DATASET EXTRACT »
===

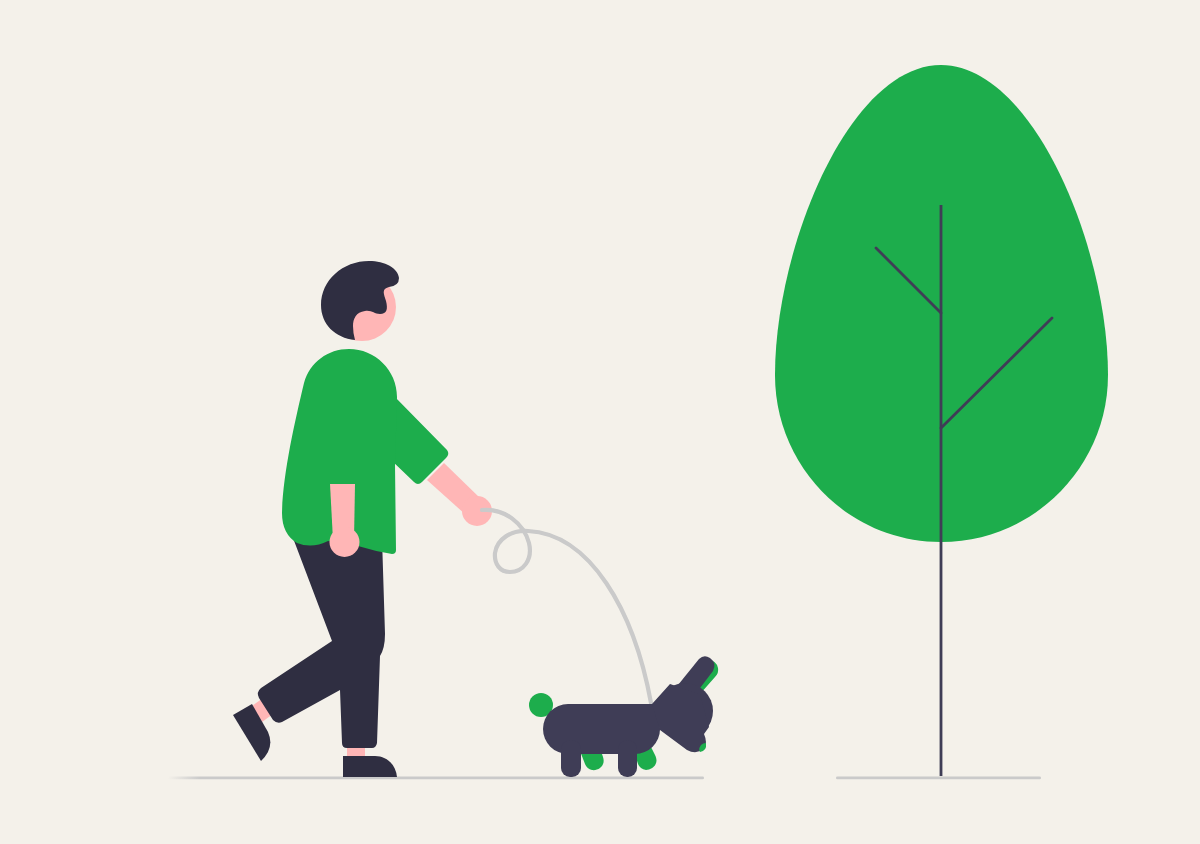
<!DOCTYPE html>
<html lang="en">
<head>
<meta charset="utf-8">
<title>Walking the dog</title>
<style>
:root {
  --paper: #f4f1ea;
  --green: #1dad4c;
  --ink: #2f2e41;
  --slate: #3f3d56;
  --skin: #ffb6b6;
  --leash: #cacaca;
}
html, body { margin: 0; height: 100%; overflow: hidden; background: var(--paper); }
svg { display: block; width: 1200px; height: 844px; }
.green { fill: var(--green); }
.ink { fill: var(--ink); }
.slate { fill: var(--slate); }
.skin { fill: var(--skin); }
.line { fill: none; stroke-linecap: round; }
.branch { stroke: var(--slate); stroke-width: 2.8; }
.leash { stroke: var(--leash); stroke-width: 4.2; }
</style>
</head>
<body>
<svg viewBox="0 0 1200 844" role="img" aria-label="A person walking a dog on a leash near a tree">
  <defs>
    <linearGradient id="ground-fade">
      <stop offset="0" stop-color="#cacaca" stop-opacity="0"/>
      <stop offset=".06" stop-color="#cacaca"/>
      <stop offset="1" stop-color="#cacaca"/>
    </linearGradient>
  </defs>

  <g id="ground">
    <rect x="168" y="776.6" width="536" height="2.6" rx="1.3" fill="url(#ground-fade)"/>
    <rect x="836" y="776.6" width="205" height="2.6" rx="1.3" fill="#cacaca"/>
  </g>

  <g id="tree">
    <path class="green" d="M941 65C1033 65 1108 248 1108 375C1108 467 1033 542 941 542S775 467 775 375C775 248 849 65 941 65Z"/>
    <g class="line branch">
      <path d="M941 205V776" stroke-linecap="butt"/>
      <path d="M941 313L876 248M941 428L1052 318"/>
    </g>
  </g>

  <g id="person">
    <g id="back-leg">
      <path class="skin" d="M252 706L263 698L273 714L262 722Z"/>
      <path class="ink" d="M233 715L252 704L268 732Q275 748 261 761Z"/>
    </g>
    <g id="front-foot">
      <rect class="skin" x="347" y="744" width="18" height="16"/>
      <path class="ink" d="M343 756H375C387 756 396 765 397 777H343Z"/>
    </g>
    <path id="trousers" class="ink" d="M293 538L382 538L385 634Q385 648 380 656L377 743Q376 748 372 748H347Q342 748 342 743L340 690L282 722Q277 724 273 720L259 698Q256 692 261 688L332 641Z"/>
    <path id="sleeve" class="green" d="M394 396L447 450Q450 454 446 458L422 482Q418 486 414 482L390 459Z"/>
    <path id="shirt" class="green" d="M304 383C310 362 328 349 349 349C375 349 397 370 397 397L395 465L396 550Q396 554 392 554Q374 551 358 546L328 541Q312 549 297 543Q282 534 282 513C283 473 295 421 304 383Z"/>
    <g id="arms" class="skin">
      <path d="M330 484H355L354 540H333Z"/>
      <circle cx="344.5" cy="542" r="15"/>
      <path d="M427 480L444 463L481 499L466 515Z"/>
      <circle cx="477" cy="511" r="15"/>
    </g>
    <g id="head">
      <circle class="skin" cx="362" cy="307" r="34"/>
      <path class="ink" d="M355 340C335 338 321 324 321 305C321 280 343 261 369 261C385 261 398 268 399 278Q399 286 389 287C381 289 384 294 386 301C388 309 387 314 380 314C374 314 372 310 365 311C356 312 353 319 353 326Q353 333 355 340Z"/>
    </g>
  </g>

  <path id="leash" class="line leash" d="M482 510C505 508 524 524 529 543C533 560 523 572 510 572C500 572 494 564 495 553C497 539 511 530 528 531C590 534 634 610 651 703"/>

  <g id="dog">
    <circle class="green" cx="541" cy="705" r="12"/>
    <g id="far-legs" class="green">
      <path d="M580 751L600 748L603 757C606 766 598 771 592 770Q587 769 585 764Z"/>
      <path d="M634 751L650 745L655 755C660 765 651 770 646 770Q640 769 638 764Z"/>
    </g>
    <rect class="slate" x="543" y="704" width="117" height="50" rx="25"/>
    <path class="slate" d="M600 704H654L660 729Q656 742 640 751H600Z"/>
    <rect class="slate" x="561" y="740" width="20" height="37" rx="9"/>
    <rect class="slate" x="618" y="740" width="19" height="37" rx="9"/>
    <path id="ear-lining" class="green" d="M688 684L708 660Q716 660 718 668Q719 673 715 677L700 694Z"/>
    <path id="ear" class="slate" d="M678 685L699 659Q704 654 710 658Q717 663 713 671L697 692Z"/>
    <circle class="slate" cx="685" cy="711" r="28"/>
    <path id="neck-and-muzzle" class="slate" d="M652 704L670 684L700 694L709 727L704 734Q708 743 704 749Q696 755 687 750L660 730Z"/>
    <path id="nose" class="green" d="M706 743Q707 751 700 752Q698 749 701 745Q703 743 706 743Z"/>
  </g>
</svg>
</body>
</html>
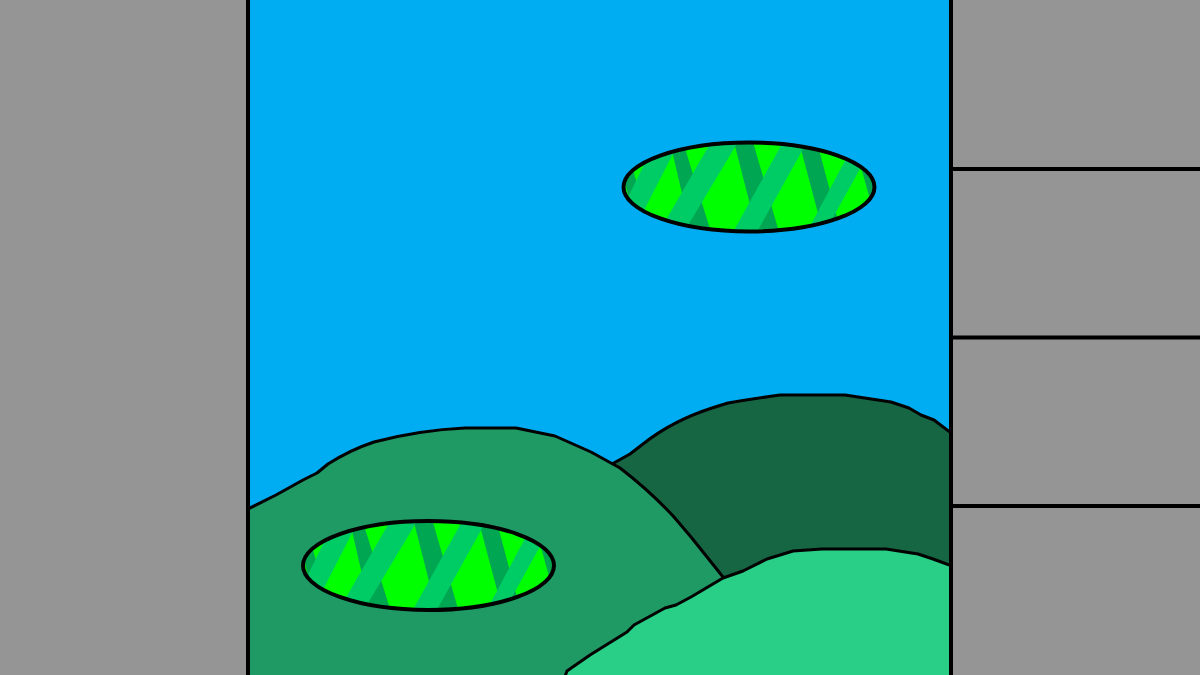
<!DOCTYPE html>
<html lang="en">
<head>
<meta charset="utf-8">
<title>Hills and striped ovals</title>
<style>
:root {
  --ink: #000;
  --panel: #959595;
  --sky: #00adf2;
  --hill-left: #209a65;
  --hill-back: #166644;
  --hill-front: #29cf87;
  --lime: #0f0;
  --stripe-dark: #00a651;
  --stripe-light: #00cc66;
}
html, body { margin: 0; width: 1200px; height: 675px; overflow: hidden; background: var(--panel); }
svg { display: block; }
.sky { fill: var(--sky); }
.hill { stroke: var(--ink); stroke-width: 3; stroke-linejoin: round; }
.hill-left { fill: var(--hill-left); }
.hill-back { fill: var(--hill-back); }
.hill-front { fill: var(--hill-front); }
.dividers { stroke: var(--ink); stroke-width: 4; }
.oval-base { fill: var(--lime); }
.stripes-dark { fill: var(--stripe-dark); }
.stripes-light { fill: var(--stripe-light); }
.oval-rim { fill: none; stroke: var(--ink); stroke-width: 4; }
</style>
</head>
<body>
<svg width="1200" height="675" viewBox="0 0 1200 675" role="img" aria-label="Green hills under a blue sky with two striped ovals, between grey side panels">
  <defs>
    <clipPath id="scene-window"><rect x="248" y="0" width="703" height="675"/></clipPath>
    <clipPath id="oval-clip"><ellipse rx="125" ry="44"/></clipPath>
    <g id="striped-oval">
      <g clip-path="url(#oval-clip)">
        <rect class="oval-base" x="-126" y="-46" width="252" height="92"/>
        <g class="stripes-dark">
          <polygon points="-134,-45 -124,-45 -98,45 -112,45"/>
          <polygon points="-79,-45 -66,-45 -38,45 -58,45"/>
          <polygon points="-15,-45 4,-45 30,45 8,45"/>
          <polygon points="50,-45 68,-45 92,45 74,45"/>
          <polygon points="105,-45 124,-45 148,45 130,45"/>
        </g>
        <g class="stripes-light">
          <polygon points="-94,-45 -70,-45 -116,45 -138,45"/>
          <polygon points="-38,-45 -11,-45 -65,45 -90,45"/>
          <polygon points="34,-45 58,-45 8,45 -16,45"/>
          <polygon points="106,-45 126,-45 76,45 58,45"/>
        </g>
      </g>
      <ellipse class="oval-rim" rx="125.5" ry="44.5"/>
    </g>
  </defs>

  <g clip-path="url(#scene-window)">
    <rect class="sky" x="248" y="0" width="703" height="675"/>
    <path class="hill hill-back" d="M612 464 L630 454 L643 444 Q672 421 712 408 L728 403 Q752 399 780 395 H845 L891 402 L909 408 L921 415 L934 420 L955 436 V690 H600 Z"/>
    <path class="hill hill-left" d="M244 511 L276 495 L303 480 L317 473 L328 464 Q350 450 374 442 Q420 430 465 428 H516 L555 436 L591 452 L620 468 Q650 491 674 517 L691 537 L723 577 L740 690 H244 Z"/>
    <path class="hill hill-front" d="M560 690 L567 671 L590 655 L627 632 L634 625 L665 608 L676 605 L691 597 L723 578 L743 571 L767 559 L793 551 L822 549 H886 L918 554 L933 559 L955 567 V690 Z"/>
    <use href="#striped-oval" x="749" y="187"/>
    <use href="#striped-oval" x="428.5" y="565.5"/>
  </g>

  <g class="dividers">
    <line x1="248" y1="0" x2="248" y2="675"/>
    <line x1="951" y1="0" x2="951" y2="675"/>
    <line x1="951" y1="169" x2="1200" y2="169"/>
    <line x1="951" y1="337.5" x2="1200" y2="337.5"/>
    <line x1="951" y1="506" x2="1200" y2="506"/>
  </g>
</svg>
</body>
</html>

===

TASK GOAL »
Only lines containing the string "polygon" are needed. Pull each of them out of the records above.

SOLVED EXERCISE »
          <polygon points="-134,-45 -124,-45 -98,45 -112,45"/>
          <polygon points="-79,-45 -66,-45 -38,45 -58,45"/>
          <polygon points="-15,-45 4,-45 30,45 8,45"/>
          <polygon points="50,-45 68,-45 92,45 74,45"/>
          <polygon points="105,-45 124,-45 148,45 130,45"/>
          <polygon points="-94,-45 -70,-45 -116,45 -138,45"/>
          <polygon points="-38,-45 -11,-45 -65,45 -90,45"/>
          <polygon points="34,-45 58,-45 8,45 -16,45"/>
          <polygon points="106,-45 126,-45 76,45 58,45"/>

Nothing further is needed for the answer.